So now it's back to Square One for the tax-amnesty campaign. Nearly half a million new forms promoting the program, but without benefit of Capone's brooding presence, must be printed; this means that distribution of them will be delayed beyond the original schedule, and as a result, the effort to bring the program to the attention of Maryland taxpayers -- or, more accurately, Maryland tax evaders -- will get off to a limping start. But who cares, so long as ethnic politics is played according to the rules of the game?
While they savor their triumph, though, Pica and his allies could do worse than to contemplate the cost at which it has been won. To begin with, it drew the public's attention to Capone's Italian ancestry to a degree that the advertisement never could have; the advertisement, after all, was about Capone the tax evader, not Capone the Italian American. Beyond that, it can only have given new life to old stereotypes: How many Marylanders immediately conjured up the image of a bunch of guys in fedoras and black pin-stripe suits strolling into Goldstein's office and saying, "Louie, we're gonna make you an offer you can't refuse"?

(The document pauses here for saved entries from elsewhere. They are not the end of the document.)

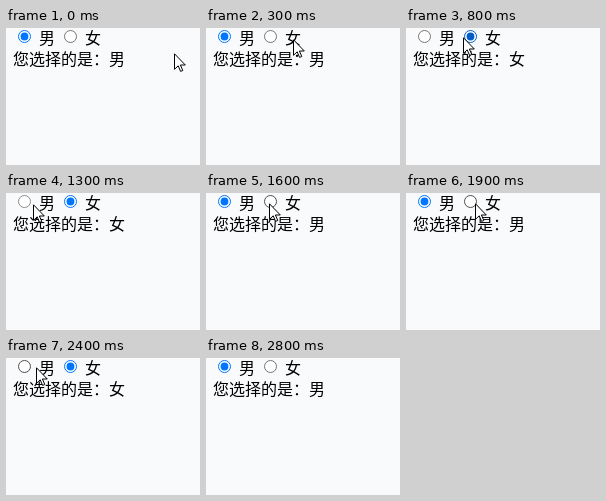
These frames come from a looping animation (194 by 137 pixels, 3400 ms). An HTML page:

```html
<!DOCTYPE html>
<html lang="zh-CN">
<head>
<meta charset="utf-8">
<title>单选按钮</title>
<style>
  html, body { margin: 0; width: 100%; height: 100%; overflow: hidden; background: #f8fafc; }
  svg { display: block; width: 194px; height: 137px; }
  text { font: 350 16px "Noto Sans CJK SC", "Noto Sans CJK", "Noto Sans", sans-serif; fill: #000; }
</style>
</head>
<body>
<svg viewBox="0 0 194 137">
  <g id="male" transform="translate(18.5 8.5)">
    <circle r="6" fill="#fff"/><circle r="3.9"/>
  </g>
  <text x="33" y="16">男</text>
  <g id="female" transform="translate(64.5 8.5)">
    <circle r="6" fill="#fff"/><circle r="3.9"/>
  </g>
  <text x="79" y="16">女</text>
  <text x="7" y="37">您选择的是：<tspan id="choice">男</tspan></text>
  <path id="cursor" fill="#fff" stroke="#000"
    d="M.5 .8V16.3L4.2 12.8L6.6 18.4L8.8 17.5L6.4 12H11.3Z"/>
</svg>
<script>
const LOOP = 3400, STEP = 100, CLICK = 700, HIDE = 4 * CLICK, REACH = 12;
const $ = id => document.getElementById(id);

// hold: how long the button stays pressed before a click
const radios = [
  { id: "male", label: "男", x: 18.5, hold: 200 },
  { id: "female", label: "女", x: 64.5, hold: 0 }
];
const colors = {
  off: { rest: "#767676", hover: "#4f4f4f", press: "#8d8d8d" },
  on: { rest: "#0075ff", hover: "#005cc8", press: "#3793ff" }
};

// Pointer trips between the two radios
const origin = { x: 168, y: 25 };
const trips = [
  { from: 0, to: 420, x: 67, y: 8 },
  { from: 700, to: 1000, x: 27, y: 11 },
  { from: 1400, to: 1700, x: 75, y: 10 },
  { from: 1800, to: 1900, x: 69, y: 10 },
  { from: 2100, to: 2400, x: 30, y: 9 }
];

const mix = (a, b, p) => Math.round(a + (b - a) * p);

function ease(p) {
  p = Math.min(Math.max(p, 0), 1);
  return p * p * (3 - 2 * p);
}

function pointerAt(t) {
  return trips.reduce((pos, trip) => {
    const p = ease((t - trip.from) / (trip.to - trip.from));
    return { x: mix(pos.x, trip.x, p), y: mix(pos.y, trip.y, p) };
  }, origin);
}

function paintRadio(radio, checked, pointerX, t) {
  const over = t < HIDE && Math.abs(pointerX - radio.x) < REACH;
  const pressed = t % CLICK >= CLICK - radio.hold;
  const state = !over ? "rest" : pressed ? "press" : "hover";
  const color = colors[checked ? "on" : "off"][state];
  const [ring, dot] = $(radio.id).children;
  ring.setAttribute("stroke", color);
  dot.setAttribute("fill", checked ? color : "none");
}

function paint(t) {
  const { x, y } = pointerAt(t);
  const chosen = radios[Math.floor(t / CLICK) % 2];
  radios.forEach(radio => paintRadio(radio, radio === chosen, x, t));
  $("choice").textContent = chosen.label;
  $("cursor").setAttribute("transform", `translate(${x} ${y})`);
  $("cursor").setAttribute("visibility", t < HIDE ? "visible" : "hidden");
}

const start = performance.now();
function tick() {
  const t = (performance.now() - start) % LOOP;
  paint(Math.floor(t / STEP) * STEP);
  requestAnimationFrame(tick);
}
tick();
</script>
</body>
</html>
```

Had a real insult existed, the distress of Pica and company would have been understandable and justifiable, but the insult was wholly in the minds of the beholders. Had the advertisement referred to Al Capone, Frank Costello, Lucky Luciano, Sam Giancana and the Pizza Connection, then, just possibly, a whiff of anti-Italian prejudice might have wafted through the air. But that is not how the ad read; it never came within sniffing distance of anything approximating ethnic slur or bias.

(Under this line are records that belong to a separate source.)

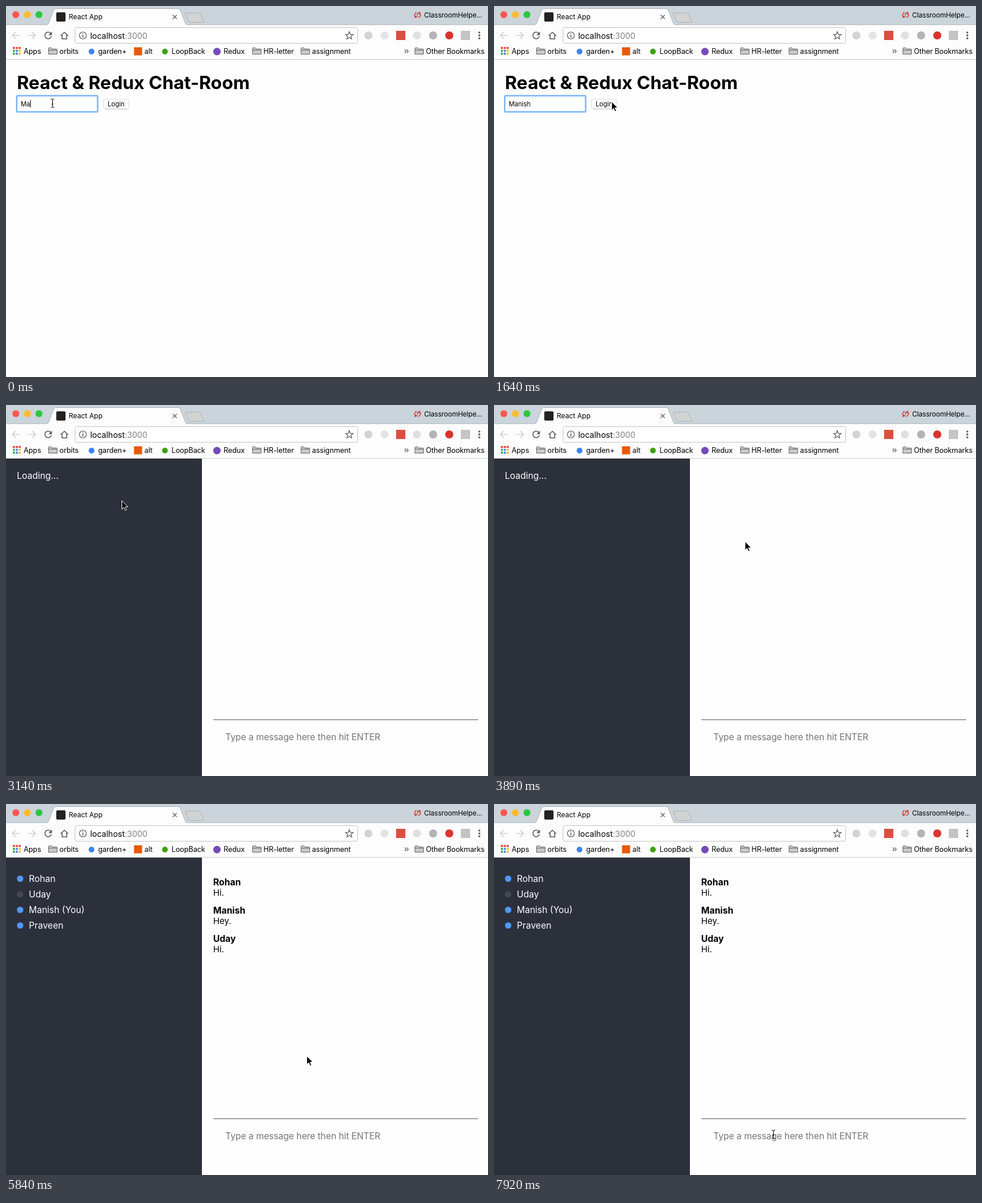
An HTML page that plays this animation: 834 by 643 pixels, repeating every 8000 ms.

```html
<!DOCTYPE html>
<html lang="en">
<head>
<meta charset="utf-8">
<title>Chat room login</title>
<style>
  html, body { margin: 0; width: 100%; height: 100%; overflow: hidden; background: #fefefe; }
  svg { display: block; width: 834px; height: 643px; }
  text { font: 15.5px Inter, "Open Sans", sans-serif; fill: #000; white-space: pre; }
  .tab { font-size: 12px; }
  .profile { font-size: 11.8px; letter-spacing: -.1px; }
  .url { font-size: 14px; }
  .bookmarks text { font-size: 12.5px; letter-spacing: -.1px; }
  .title { font-size: 31.5px; font-weight: 700; }
  .control { font-size: 11.1px; }
  .light { fill: #fff; }
  .hint { fill: #757575; letter-spacing: -.08px; }
  .author { font-weight: 700; }
  .message { font-size: 14.8px; }
  .line { fill: none; stroke: #5a5a5a; stroke-width: 1.6; }
  .thin { stroke-width: 1.2; }
  .off { stroke: #cfcfcf; }
</style>
</head>
<body>
<svg viewBox="0 0 834 643">
  <defs>
    <g id="folder" stroke="#666" fill="#c9c9c9">
      <path d="M.5 11.5V1.5Q.5 .5 1.5 .5H5.5L7 2.5H14.5Q15.5 2.5 15.5 3.5V11.5Z"/>
      <path d="M.5 4.5H15.5" fill="none"/>
    </g>
    <path id="back" class="line off" d="M6.5 0H-6M0-6L-6 0L0 6"/>
    <g id="syncHalf">
      <path d="M-1.8 -4.6A5 5 0 0 0 -3.4 3.6" fill="none" stroke="#cf2e27" stroke-width="1.5"/>
      <path d="M-5.8 4.8H-1.6V.8Z" fill="#cf2e27"/>
    </g>
  </defs>

  <g id="login">
    <text class="title" x="19" y="144">React &amp; Redux Chat-Room</text>
    <rect x="19.5" y="156.5" width="138" height="26" fill="#fff" stroke="#d8d8d8"/>
    <g id="focus" fill="none">
      <rect x="18.5" y="155.5" width="140" height="28" rx="1.5" stroke="#9cc8fb" stroke-width="3"/>
      <rect x="18.5" y="155.5" width="140" height="28" rx="1" stroke="#74b0f5"/>
    </g>
    <text id="name" class="control" x="25.5" y="174"></text>
    <rect id="nameCaret" y="163" width="1" height="13"/>
    <rect x="168.5" y="161.5" width="44" height="17" rx="3" fill="#fff" stroke="#dcdcdc"/>
    <path d="M171 178.5H210" stroke="#bdbdbd"/>
    <text class="control" x="176" y="174">Login</text>
  </g>

  <g id="room">
    <rect y="93" width="339" height="550" fill="#2c303b"/>
    <text id="loading" class="light" x="18.8" y="128">Loading...</text>
    <g id="people"></g>
    <path d="M359 545.5H817" stroke="#555"/>
    <text class="hint" x="379.5" y="581">Type a message here then hit ENTER</text>
    <rect id="hintCaret" x="379" y="566" width="1" height="18"/>
  </g>

  <g id="browser">
    <rect width="834" height="33" fill="#cad4da"/>
    <rect y="32" width="834" height="61" fill="#fdfdfd"/>
    <path d="M0 32.5H834" stroke="#b3bcc1"/>
    <path d="M0 92.5H834" stroke="#cbcbcb"/>
    <path d="M70 33.5Q73 32 74 29L82.5 7Q83.5 4.500 86 4.500H298Q300.500 4.500 301.500 7L310 29Q311 32 314 33.500" fill="#fdfdfd"/>
    <path d="M70 32.5Q73 32 74 29L82.5 7Q83.5 4.500 86 4.500H298Q300.500 4.500 301.500 7L310 29Q311 32 314 32.500" fill="none" stroke="#aab3b8"/>
    <path d="M312 12.500H334Q336 12.500 337 14.500L342 26Q343 28.500 341 28.500H319Q317 28.500 316 26.500L310.500 14.500Q310 12.500 312 12.500Z" fill="#d2d3d3" stroke="#adb2b5"/>
    <g id="lights"></g>
    <rect x="87" y="11" width="16" height="16" rx="2" fill="#222"/>
    <text class="tab" x="108.500" y="23">React App</text>
    <path class="line thin" d="M288.500 15.500L295.500 22.500M295.500 15.500L288.500 22.500"/>
    <use href="#syncHalf" x="712" y="15.500"/>
    <use href="#syncHalf" transform="translate(712 15.500) rotate(180)"/>
    <path d="M712 11.500V16.500M712 18V19.500" stroke="#cf2e27" stroke-width="1.400"/>
    <text class="profile" x="723.500" y="20">ClassroomHelpe...</text>

    <use href="#back" x="17" y="51"/>
    <use href="#back" transform="translate(45 51) scale(-1 1)"/>
    <path class="line" d="M77.500 47.500A5.700 5.700 0 1 0 78.500 52.500"/>
    <path d="M79.500 44.500V50.500H73.500Z" fill="#5a5a5a"/>
    <path class="line" d="M94.500 51.500L101 45.500L107.500 51.500M97 50V57H105V50"/>
    <rect x="119.500" y="37.500" width="489" height="27" rx="3" fill="#fff" stroke="#c2c2c2"/>
    <circle class="line thin" cx="133" cy="51" r="6"/>
    <path class="line" d="M133 47.300V48.800M133 50V54.500"/>
    <text class="url" x="145.700" y="56.500">localhost<tspan fill="#808080">:3000</tspan></text>
    <path id="star" class="line thin"/>
    <g id="extensions"></g>
    <g id="menu"></g>

    <g class="bookmarks">
      <g id="apps"></g>
      <circle cx="148" cy="79" r="5" fill="#3b82f0"/>
      <rect x="221.500" y="71.500" width="14" height="14" fill="#e8590c"/>
      <circle cx="275" cy="79" r="5" fill="#3fa10c"/>
      <circle cx="365" cy="79" r="6.500" fill="#764abc"/>
      <g id="labels"></g>
      <path class="line thin" d="M690 75.500L692.500 78.500L690 81.500M693.500 75.500L696 78.500L693.500 81.500"/>
    </g>
  </g>

  <path id="arrow" d="M.5 .8V15.500L3.900 12.400L6.200 17.700L8.600 16.700L6.300 11.500H11Z" fill="#000" stroke="#fff"/>
  <path id="beam" d="M-3 -7.500Q0 -7.500 0 -5.500Q0 -7.500 3 -7.500M0 -5.500V5.500M-3 7.500Q0 7.500 0 5.500Q0 7.500 3 7.500M-1.500 1.500H1.500" fill="none" stroke="#000"/>
</svg>
<script>
const LOOP = 8000;
const $ = id => document.getElementById(id);
const show = (id, on) => $(id).setAttribute('visibility', on ? 'inherit' : 'hidden');

function add(parent, tag, attrs, text) {
  const el = document.createElementNS('http://www.w3.org/2000/svg', tag);
  for (const key in attrs) el.setAttribute(key, attrs[key]);
  if (text) el.textContent = text;
  $(parent).append(el);
}
const dot = (parent, cx, cy, r, fill) => add(parent, 'circle', { cx, cy, r, fill });

// Browser chrome
['#fc5652', '#fdbc2f', '#29c740'].forEach((fill, i) => dot('lights', 17 + 20 * i, 15, 6, fill));
[46, 51, 56].forEach(y => dot('menu', 819, y, 1.7, '#5a5a5a'));

const starPoints = Array.from({ length: 10 }, (_, i) => {
  const r = i % 2 ? 3 : 7, a = Math.PI * (i / 5 - .5);
  return `${594 + r * Math.cos(a)} ${51.5 + r * Math.sin(a)}`;
});
$('star').setAttribute('d', `M${starPoints.join('L')}Z`);

const [red, yellow, green, blue] = ['#e8453c', '#f9bb2d', '#3aa757', '#4688f1'];
[red, red, red, green, blue, yellow, green, blue, yellow].forEach((fill, i) => add('apps', 'rect', {
  x: 12 + i % 3 * 5, y: 71 + Math.floor(i / 3) * 5, width: 3.5, height: 3.5, fill
}));

[['circle', '#d4d4d4'], ['circle', '#e4e4e4'], ['square', '#d9503f'], ['circle', '#e0e0e0'],
 ['circle', '#b4b4b4'], ['circle', '#d8342c'], ['square', '#c4c4c4']].forEach(([shape, fill], i) => {
  const x = 627 + 28 * i;
  if (shape === 'circle') dot('extensions', x, 51, 7, fill);
  else add('extensions', 'rect', { x: x - 8, y: 43, width: 16, height: 16, fill });
});

[[30.5, 'Apps'], [92.5, 'orbits'], [159.5, 'garden+'], [239.5, 'alt'], [286.5, 'LoopBack'],
 [376.5, 'Redux'], [445.5, 'HR-letter'], [529.5, 'assignment'], [726.5, 'Other Bookmarks']]
  .forEach(([x, label]) => add('labels', 'text', { x, y: 83 }, label));
[73, 426, 510, 707].forEach(x => add('labels', 'use', { href: '#folder', x, y: 72 }));

// Chat room
['Rohan', 'Uday', 'Manish (You)', 'Praveen'].forEach((user, i) => {
  dot('people', 24.5, 129.5 + 27 * i, 5.5, i === 1 ? '#434754' : '#4f98ff');
  add('people', 'text', { x: 39.5, y: 135 + 27 * i, class: 'light' }, user);
});
[['Rohan', 'Hi.'], ['Manish', 'Hey.'], ['Uday', 'Hi.']].forEach(([author, message], i) => {
  add('people', 'text', { x: 358.5, y: 141 + 49 * i, class: 'author' }, author);
  add('people', 'text', { x: 358.5, y: 159 + 49 * i, class: 'message' }, message);
});

// Time, then the value held from there on
const typed = [[0, 2], [150, 3], [300, 4], [600, 5], [750, 6]];
const pointer = [
  [0, 'beam', 80.5, 168.5], [1200, 'beam', 140.5, 168.5], [1350, 'arrow', 206, 164],
  [1640, 'arrow', 203, 165], [1790, 'arrow', 200, 165],
  [3290, 'arrow', 235, 167], [3440, 'arrow', 294, 172], [3590, 'arrow', 342, 181],
  [3890, 'arrow', 434, 236], [4040, 'arrow', 513, 303],
  [4340, 'arrow', 520, 350], [4490, 'arrow', 524, 393], [4790, 'arrow', 520, 436],
  [6290, 'arrow', 517, 450], [6440, 'arrow', 508, 484], [6590, 'arrow', 497, 524],
  [6740, 'beam', 488.5, 562.5], [6880, 'beam', 485.5, 572.5],
  [7170, 'beam', 488.5, 572.5], [7320, 'beam', 483.5, 572.5]
];
const held = (steps, t) => steps.findLast(([start]) => start <= t);

function draw(t) {
  const inRoom = t >= 3140, loaded = t >= 5840;
  show('login', !inRoom);
  show('room', inRoom);
  show('loading', inRoom && !loaded);
  show('people', loaded);
  show('focus', t < 1790);
  show('nameCaret', t < 1350);
  show('hintCaret', t >= 7320 && t < 7920);

  $('name').textContent = 'Manish'.slice(0, held(typed, t)[1]);
  $('nameCaret').setAttribute('x', Math.round(25.5 + $('name').getComputedTextLength()));

  const [, shape, x, y] = held(pointer, t);
  for (const id of ['arrow', 'beam']) show(id, id === shape);
  $(shape).setAttribute('transform', `translate(${x} ${y})`);
}

const started = performance.now();
function tick() {
  draw((performance.now() - started) % LOOP);
  requestAnimationFrame(tick);
}
tick();
</script>
</body>
</html>
```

Yet for reasons probably having as much to do with politics in Little Italy as with the actual facts of the case, these "leaders" of the Italian American community chose to make a stir about it. In so doing they merely switched the light of publicity back onto the Italian connection in American organized crime. Perhaps in the past public self-righteousness has produced more counterproductive results, but no example comes leaping to mind.

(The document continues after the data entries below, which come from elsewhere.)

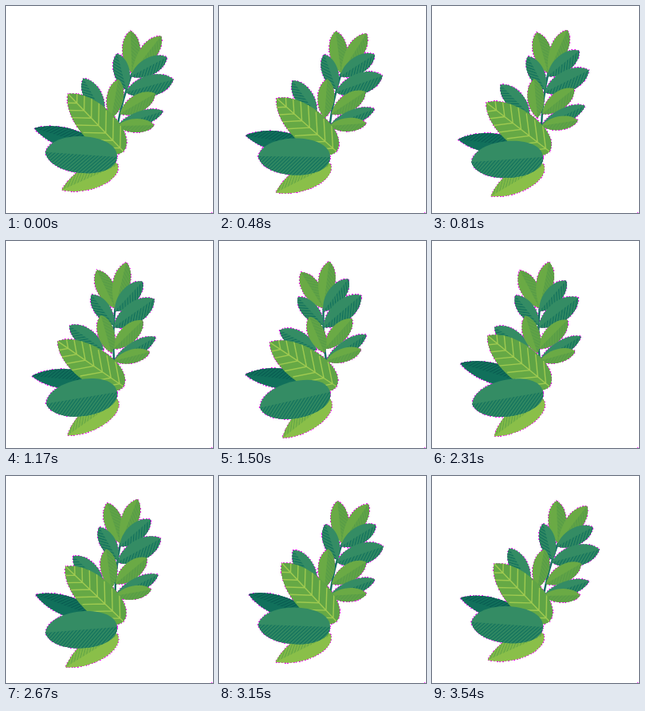
These frames come from a looping animation (259 by 259 pixels, 3.57 s). An HTML page:

```html
<!DOCTYPE html>
<html lang="en">
<head>
<meta charset="utf-8">
<title>Swaying leaves</title>
<style>
html, body { margin: 0; width: 100%; height: 100%; overflow: hidden; background: #fff; }
svg { display: block; width: 100vw; height: 100vh; }
</style>
</head>
<body>
<svg viewBox="0 0 259 259">
  <defs></defs>
  <g id="rim" fill="none" stroke="#f01ef0" stroke-width="1.5" stroke-dasharray="2 1.6" shape-rendering="crispEdges"></g>
  <g id="plant"></g>
  <rect x="257" y="258" width="1" height="1" fill="#f0f"/>
</svg>
<script>
const LOOP = 3570, STEP = 30, ROOT_Y = 152;
const rim = document.getElementById('rim');
const plant = document.getElementById('plant');
const defs = document.querySelector('defs');

function add(parent, tag, attrs = {}) {
  const el = document.createElementNS('http://www.w3.org/2000/svg', tag);
  for (const key in attrs) el.setAttribute(key, attrs[key]);
  parent.appendChild(el);
  return el;
}

const kinds = {
  dark:  { fill: '#348c64', half: '#318962', line: '#0f6f5c' },
  deep:  { fill: '#11705b', half: '#11705b', line: '#075a50' },
  light: { fill: '#6aaa45', half: '#60a346', line: '#569b46' },
  lime:  { fill: '#8abf49', half: '#82ba48', line: '#61a546' },
  vein:  { fill: '#5fa445', half: '#66a945', line: '#9fca50' }
};

for (const name in kinds) {
  const p = add(defs, 'pattern', {
    id: name, width: 3.2, height: 3.2, patternUnits: 'userSpaceOnUse', patternTransform: 'rotate(45)'
  });
  add(p, 'rect', { width: 1.1, height: 3.2, fill: kinds[name].line });
}

// 0 at rest, 1 fully swayed; peak is the phase of the far end in degrees
function swing(t, peak = 180) {
  return (1 + Math.cos(2 * Math.PI * t / LOOP - peak * Math.PI / 180)) / 2;
}

// Point on the bending stem at height h
function stemAt(h, k) {
  return [139 + .18 * h + .0014 * h * h - k * (5 + .35 * h), ROOT_Y - h];
}

// Angles are clockwise from straight up; turn is how far a leaf leans left
function makeLeaf(kind, base, angle, turn, len, { w = len * .21, side = 1, a = .26, b = .82, peak } = {}) {
  return { kind, base, angle, turn, len, w, side, a, b, peak };
}

const onStem = (kind, h, angle, turn, len, opts) =>
  makeLeaf(kind, k => stemAt(h, k), angle, turn, len, opts);

const fixed = (kind, x, y, angle, turn, len, opts) =>
  makeLeaf(kind, () => [x, y], angle, turn, len, opts);

const leaves = [
  onStem('light', 68, -2, 32, 53),
  onStem('light', 68, 38, 33, 59, { w: 10.5, a: .4 }),
  onStem('dark', 64, 62, 26, 51),
  onStem('dark', 47, -14, 30, 47, { side: -1 }),
  onStem('dark', 44, 75, 27, 62),
  onStem('light', 17, 60, 19, 51),
  onStem('dark', 2, 72, 16, 60, { w: 9 }),
  onStem('light', 2, 89, 18, 46, { w: 8.5 }),
  fixed('dark', 122, 136, -29, 35, 52, { side: -1 }),
  fixed('light', 132, 140, 10, 35, 49),
  fixed('deep', 112, 176, -69, 16, 80, { w: 12.5, a: .1, b: .7, peak: 117 }),
  fixed('vein', 147, 182, -43, 13.5, 100, { w: 22, side: -1, a: .03, b: .8, peak: 150 }),
  fixed('lime', 140, 199, -114, 15, 77, { w: 15, a: .05, b: .65 }),
  fixed('dark', 139, 189, -86, 17.5, 90, { w: 23, side: -1, a: 0, b: .92, peak: 177 })
];

function veins(len) {
  let d = `M0 0H${len}`;
  for (let x = 6; x < len - 8; x += 13) d += `M${x + 20} -20L${x} 0L${x + 20} 20`;
  return d;
}

function build(leaf) {
  const { kind, len, w, side, a, b } = leaf;
  const { fill, half, line } = kinds[kind];
  const h = w * 4 / 3;
  const edge = s => `M0 0C${a * len} ${s * h} ${b * len} ${s * h} ${len} 0`;
  const outline = edge(1) + `C${b * len} ${-h} ${a * len} ${-h} 0 0Z`;
  const sidePath = edge(side) + 'Z';

  leaf.rim = add(rim, 'path', { d: outline });
  leaf.body = add(plant, 'g');
  add(leaf.body, 'path', { d: outline, fill });
  add(leaf.body, 'path', { d: sidePath, fill: half });
  if (kind === 'vein') {
    add(add(defs, 'clipPath', { id: 'veinClip' }), 'path', { d: outline });
    add(leaf.body, 'path', {
      d: veins(len), fill: 'none', stroke: line, 'stroke-width': 1.4, 'clip-path': 'url(#veinClip)'
    });
  } else {
    add(leaf.body, 'path', { d: sidePath, fill: `url(#${kind})` });
  }
}

const stemRim = add(rim, 'path');
const stem = add(plant, 'path', { fill: 'none', stroke: '#126e63', 'stroke-width': 2.4, 'stroke-linecap': 'round' });
leaves.forEach(build);

function draw(t) {
  for (const { base, angle, turn, peak, rim, body } of leaves) {
    const k = swing(t, peak);
    const move = `translate(${base(k)}) rotate(${angle - turn * k - 90})`;
    rim.setAttribute('transform', move);
    body.setAttribute('transform', move);
  }
  const k = swing(t);
  const points = [0, 17, 34, 51, 68].map(h => stemAt(h, k));
  const d = 'M' + points.join('L');
  stem.setAttribute('d', d);
  stemRim.setAttribute('d', d);
}

const start = performance.now();
function tick() {
  const t = (performance.now() - start) % LOOP;
  draw(Math.floor(t / STEP) * STEP);
  requestAnimationFrame(tick);
}
draw(0);
requestAnimationFrame(tick);
</script>
</body>
</html>
```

Not merely did these gentlemen manage to make much ado about nothing, but they ignored a central reality of American life: In a country populated by people of discrete ethnic backgrounds, the pluses and minuses of ethnic identity are central facts of daily life. I, for example, am a white Anglo-Saxon Protestant, which means that my ancestors gave us the Declaration of Independence and the Constitution, of which I am proud, but they also gave us the slave trade and Manifest Destiny and a number of other things of which I am not. But does this mean that criticism of one slave-trader or one Yankee imperialist is criticism of all WASPs? Of course not, and to take it as such a slur is preposterous on its face.
All of us, thanks to our ancestors, come equipped with a fair amount of baggage we'd just as soon not have to carry. But it's not our fault that we do so, and when other people of the same ancestry are criticized or ridiculed for whatever reason, it is no reflection on us. This is what the gentlemen from Baltimore seem not to understand: That when a single Italian American is ridiculed, or criticized, or lampooned, all Italian Americans are not required to take the lumps with him.
Yes, it certainly is true that there is more than enough ethnic prejudice to go around in this country, and that Italian Americans from time to time have been victims of it. Where such prejudice exists, we owe it to ourselves as a nation with egalitarian aspirations to do all we can to expunge it; on the whole our record in that regard is not bad, especially in the postwar era. But it does no one any good to fantasize prejudice or insult where none exists; when our real problems are serious enough, why compound them with imagined ones